It is still the greatest goal to ever win the Champions League final. 14 years on from Real Madrid’s 2-1 win over Bayer Leverkusen in the 2002 final, and the scorer of that goal has laid the foundations to becoming one of the greatest managers of his time in the near future.
He has some ways to go, but as Real Madrid lifted the biggest trophy in club football on Saturday night with a 5-3 penalty shoot-out win over rivals Atletico Madrid (1-1 after fulltime), their coach Zinedine Zidane must have thought of the final against Leverkusen, his left-footed volley that won the game, and the career that followed.
Zidane was approaching 30 at the time, was one of the greatest of his generation and would retire in 2006---with that infamous head butt---having won it all.
If he were to call it a day in management today, it would complete an all too common love story in football. Player X joins club, player X wins titles with said club. Player X then goes into management and wins titles with the same club to tear-filled receptions from fans.
Pep Guardiola and Luis Enrique have done it with Barcelona. Kenny Dalglish with Liverpool---even as a player-manager in the 1985-86 season. Ryan Giggs hopes to do the same with Manchester United, but walls that look like David Moyes, Louis van Gaal and now Jose Mourinho keep blocking his path.
But like his playing career, it would only be fitting for ‘Zizou’ to ‘become the best’ on the touchline too.
THRUST INTO THE LIMELIGHT
When Rafael Benitez was sacked as coach of Madrid in January of this year, Zidane was coaching the Real Madrid Castilla side. Being moulded for the big-time, but was seen as someone not quite ready. When he was given the reigns following Benitez’s sacking, many believed it would be a stopgap until a permanent replacement was found---Zidane had the name that Real demands, but not the experience.
The Los Blancos ended the season having won 12 games in a row, only missing out on the League title to Barcelona by a point.
Zidane had made his point, he was ready, but a win in a match when the whole world was watching, would prove that point.
His team delivered on Saturday, but to say the match was an entertaining final, would be incorrect.
Atletico coach Diego Simeone said after the final that Madrid “were better than us again, this time in the penalty shootout,” referring to the final from two years ago when Real won 4-1 in extra-time.
But was either team really that good?
Atletico Madrid finished their league season with the best defensive record of all the top five European Leagues, relying on the counter throughout the year to chip away at opponents. They made the opposition do the running, drained them mentally and hit them on the break. Real knew this all too well, having drawn and lost in the league to them, and took a cautious approach.
However, both Real---barring defender (read: Theatre artist) Pepe---and Atletico deserve praise for a largely clean final. Given the history between these two, no player getting sent off is saying a lot. It also meant a dull affair, two cautions opponents not willing to give too much away.

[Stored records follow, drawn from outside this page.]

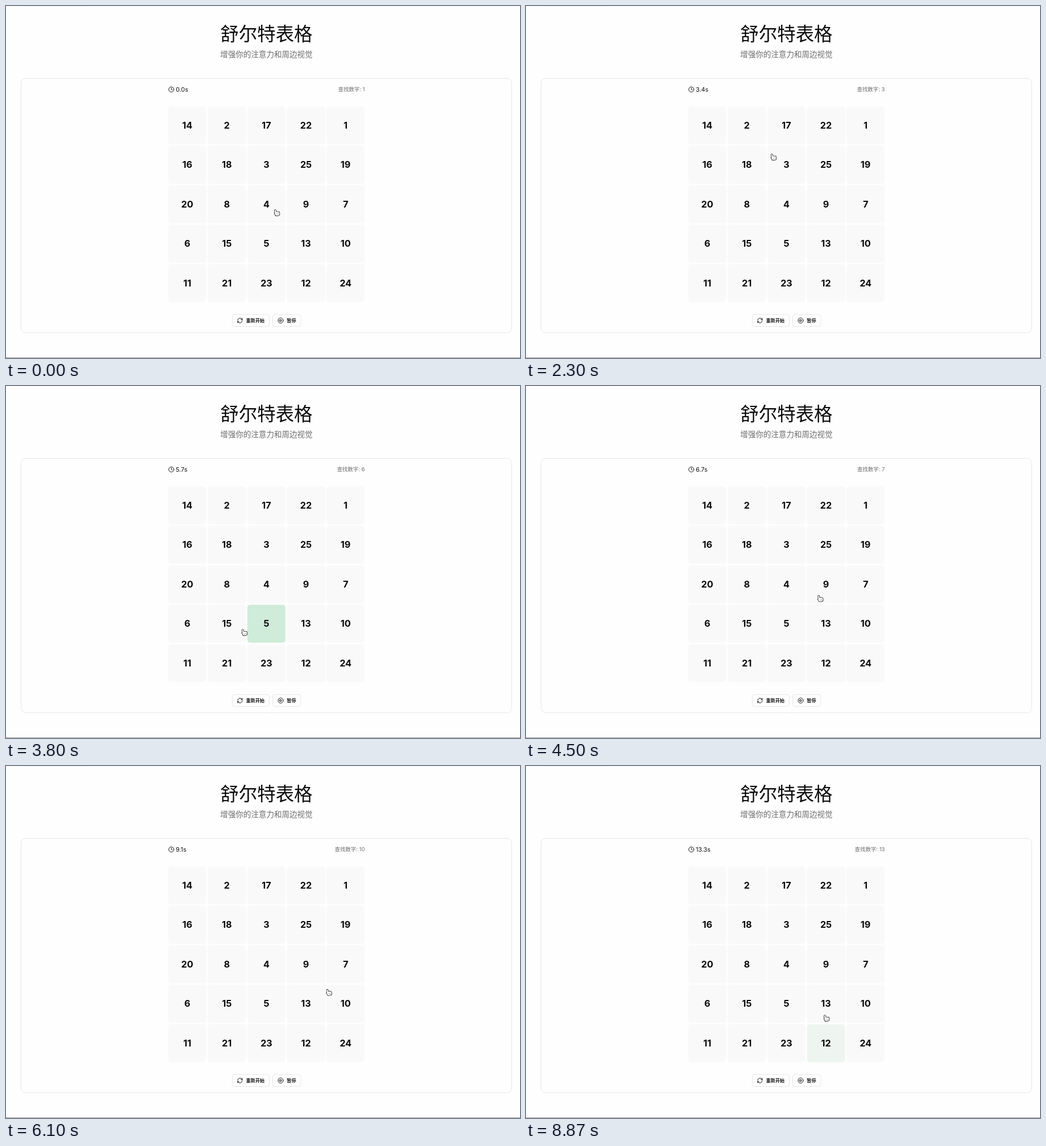
Animation, 903 px wide and 620 px high, one loop 9.04 s. Source, as an HTML page with a canvas:

```html
<!DOCTYPE html>
<html lang="zh-CN">
<head>
<meta charset="utf-8">
<title>舒尔特表格</title>
<style>
  html, body { margin: 0; width: 100%; height: 100%; overflow: hidden; background: #fefefe; }
  canvas { display: block; width: 903px; height: 620px; }
</style>
</head>
<body>
<canvas id="stage"></canvas>
<script>
const W = 903, H = 620, LOOP = 9040, LAST = 8870;
const FONT = 'Inter, "Noto Sans CJK SC", "Noto Sans CJK", sans-serif';
const INK = '#0a0a0a', MUTED = '#6b6b6b', BORDER = '#e7e7e7';
const canvas = document.getElementById('stage');
const ctx = canvas.getContext('2d');
const dpr = window.devicePixelRatio || 1;
canvas.width = W * dpr;
canvas.height = H * dpr;

const GRID = { x: 285, y: 176.7, size: 66.8, pitch: 69.55 };
const numbers = '14 2 17 22 1 16 18 3 25 19 20 8 4 9 7 6 15 5 13 10 11 21 23 12 24'
  .split(' ').map(Number);

// Moment at which 1, 2, 3 ... is clicked
const clicks = [1071, 2010, 2400, 2900, 3696, 4120, 4700, 5290, 5750, 6350, 7350, 8702];

function cellAt(i) {
  return {
    x: GRID.x + (i % 5) * GRID.pitch,
    y: GRID.y + Math.floor(i / 5) * GRID.pitch
  };
}

// The pointer visits each number when it is clicked, with a few detours while searching
const detours = [
  [0, 476, 364], [600, 562, 49], [1200, 541, 285], [1500, 470, 442],
  [2300, 435, 266], [3800, 419, 434], [5300, 411, 348], [7200, 340, 514],
  [8400, 543, 518], [LAST, 528, 444]
];
const visits = clicks.map((time, i) => {
  const { x, y } = cellAt(numbers.indexOf(i + 1));
  return [time, x + GRID.size / 2 - 3, y + GRID.size / 2 + 6];
});
const stops = [...detours, ...visits].sort((a, b) => a[0] - b[0]);

const RING = 'M22 12A10 10 0 1 1 2 12A10 10 0 1 1 22 12';
const CLOCK = new Path2D(RING + 'M12 6v6l4 2');
const STOP = new Path2D(RING + 'M9 9h6v6h-6z');
const HALF_TURN = new Path2D('M3 12a9 9 0 0 1 15.7-6.3L21 8M21 3v5h-5');

const ARROW = new Path2D('M-3.5-6V4.5L-1.2 2.4L.4 6L2 5.3L.5 1.8H3.8Z');
const HAND = new Path2D();
HAND.roundRect(-3.6, -5.2, 2.2, 8, 1.1);
for (let i = 0; i < 3; i++) HAND.roundRect(-1.6 + 1.9 * i, -1.7 + 0.4 * i, 2, 5, 1);
HAND.roundRect(-3.4, 0.4, 7.4, 4.8, 2);
HAND.moveTo(-2.6, 3.4);
HAND.lineTo(-4.6, 0.6);
HAND.lineTo(-3, 0.4);

function text(str, x, y, size, color, weight = 400, align = 'left') {
  ctx.font = `${weight} ${size}px ${FONT}`;
  ctx.textAlign = align;
  ctx.fillStyle = color;
  ctx.fillText(str, x, y);
}

function box(x, y, w, h, r, fill, stroke) {
  ctx.beginPath();
  ctx.roundRect(x, y, w, h, r);
  if (fill) {
    ctx.fillStyle = fill;
    ctx.fill();
  }
  if (stroke) {
    ctx.strokeStyle = stroke;
    ctx.lineWidth = 1;
    ctx.stroke();
  }
}

// Strokes a 24-unit icon, optionally repeated by rotation
function icon(path, cx, cy, copies = 1) {
  ctx.save();
  ctx.translate(cx, cy);
  ctx.scale(0.45, 0.45);
  ctx.strokeStyle = '#111';
  ctx.lineWidth = 2.2;
  ctx.lineCap = ctx.lineJoin = 'round';
  for (let i = 0; i < copies; i++) {
    ctx.save();
    ctx.rotate(i * 2 * Math.PI / copies);
    ctx.translate(-12, -12);
    ctx.stroke(path);
    ctx.restore();
  }
  ctx.restore();
}

// Quick fade in, short hold, fade out
function flash(n, t) {
  const u = t - clicks[n - 1];
  if (!(u > 0 && u < 190)) return 0;
  return Math.min(1, u / 60, (190 - u) / 90);
}

function cellColor(amount) {
  const mix = (a, b) => Math.round(a + (b - a) * amount);
  return `rgb(${mix(249, 205)},${mix(249, 234)},${mix(249, 215)})`;
}

function drawGrid(t) {
  numbers.forEach((n, i) => {
    const { x, y } = cellAt(i);
    box(x, y, GRID.size, GRID.size, 5, cellColor(flash(n, t)));
    text(n, x + GRID.size / 2, Math.round(y + 38.9), 16.2, INK, 700, 'center');
  });
}

function pointerAt(t) {
  const i = Math.max(1, stops.findIndex(stop => stop[0] >= t));
  const [t0, x0, y0] = stops[i - 1], [t1, x1, y1] = stops[i];
  const u = (t - t0) / (t1 - t0);
  const e = u * u * (3 - 2 * u);
  return [x0 + (x1 - x0) * e, y0 + (y1 - y0) * e];
}

function drawPointer(t) {
  const [x, y] = pointerAt(t);
  const onGrid = x > 283 && x < 632 && y > 177 && y < 523;
  const shape = onGrid ? HAND : ARROW;
  ctx.save();
  ctx.translate(x, y);
  ctx.lineJoin = 'round';
  ctx.lineWidth = 1.7;
  ctx.strokeStyle = onGrid ? '#222' : '#fff';
  ctx.fillStyle = onGrid ? '#fff' : '#111';
  if (onGrid) ctx.rotate(-0.12);
  ctx.stroke(shape);
  ctx.fill(shape);
  if (onGrid) {
    ctx.fillStyle = '#777';
    for (let i = 0; i < 3; i++) ctx.fillRect(-0.9 + 1.5 * i, 1.6, 0.6, 2);
  }
  ctx.restore();
}

function drawPage() {
  ctx.fillStyle = '#fefefe';
  ctx.fillRect(0, 0, W, H);
  ctx.fillStyle = '#f5f5f5';
  ctx.fillRect(25, 0, 127, 1);
  ctx.fillStyle = '#999';
  ctx.fillRect(0, 619, W, 1);
  text('舒尔特表格', 457.5, 61, 32.4, INK, 400, 'center');
  text('增强你的注意力和周边视觉', 457.5, 90, 13.5, MUTED, 400, 'center');
  box(26.5, 127.5, 862, 448, 8, null, BORDER);
  box(397.5, 543.5, 65, 21, 4, null, BORDER);
  box(468.5, 543.5, 49.5, 21, 4, null, BORDER);
  icon(HALF_TURN, 411, 554, 2);
  icon(STOP, 482.5, 554);
  text('重新开始', 421.7, 557, 8.1, '#111', 600);
  text('暂停', 493.3, 557, 8.1, '#111', 600);
}

function drawStatus(t) {
  const seconds = Math.floor(t * 0.015 + 1e-6) / 10;
  const next = 1 + clicks.filter(c => t >= c).length;
  icon(CLOCK, 290.4, 147);
  text(seconds.toFixed(1) + 's', 298.2, 151, 10.8, '#111');
  text('查找数字: ' + next, 630.4, 150, 9.45, MUTED, 400, 'right');
}

function draw(t) {
  ctx.setTransform(dpr, 0, 0, dpr, 0, 0);
  drawPage();
  drawStatus(Math.max(0, t));
  drawGrid(t);
  drawPointer(t);
}

// Time advances in steps of 100 ms, with a longer hold near the end
function step(t) {
  return t >= LAST ? LAST : Math.min(8700, Math.floor(t / 100) * 100);
}

// The number shown lags slightly behind the flash of its cell
const LABEL_LAG = 15;
const drawStatusNow = drawStatus;

const start = performance.now();
function tick() {
  draw(step((performance.now() - start) % LOOP));
  requestAnimationFrame(tick);
}
tick();
</script>
</body>
</html>
```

Gareth Bale said before the game that he “likes to run at opponents”, but he seemed to be on a tight leash. Cristiano Ronaldo, scorer of the winning penalty, is showing his age at 31 and looks to be on the decline. Atletico’s star man Antoine Griezmann missed a penalty that he would otherwise have slotted in with his eyes closed.
The Real goal---a 15th minute deflection from Sergio Ramos---was well worked with Bale heading on a set-piece for the tap-in, but fingers would need to be pointed at the organisation of the Atletico defence. Had it not been for nerves, they would not be caught off-guard.
For the equaliser, Real would have to wonder how the cross reached the far post in the 79th for Yannick Carrasco to tap in so easily.
Ronaldo said after the match that he “had a vision” he would score the winning penalty. In Zidane’s vision, his team would have played with more flair.
Come next season, the Frenchman will be under immense pressure having won the Champions League, and it will be paramount he ensures his team challenge to the very end on all fronts. That though, is a situation Zidane is all too familiar with.
And Zidane usually wins.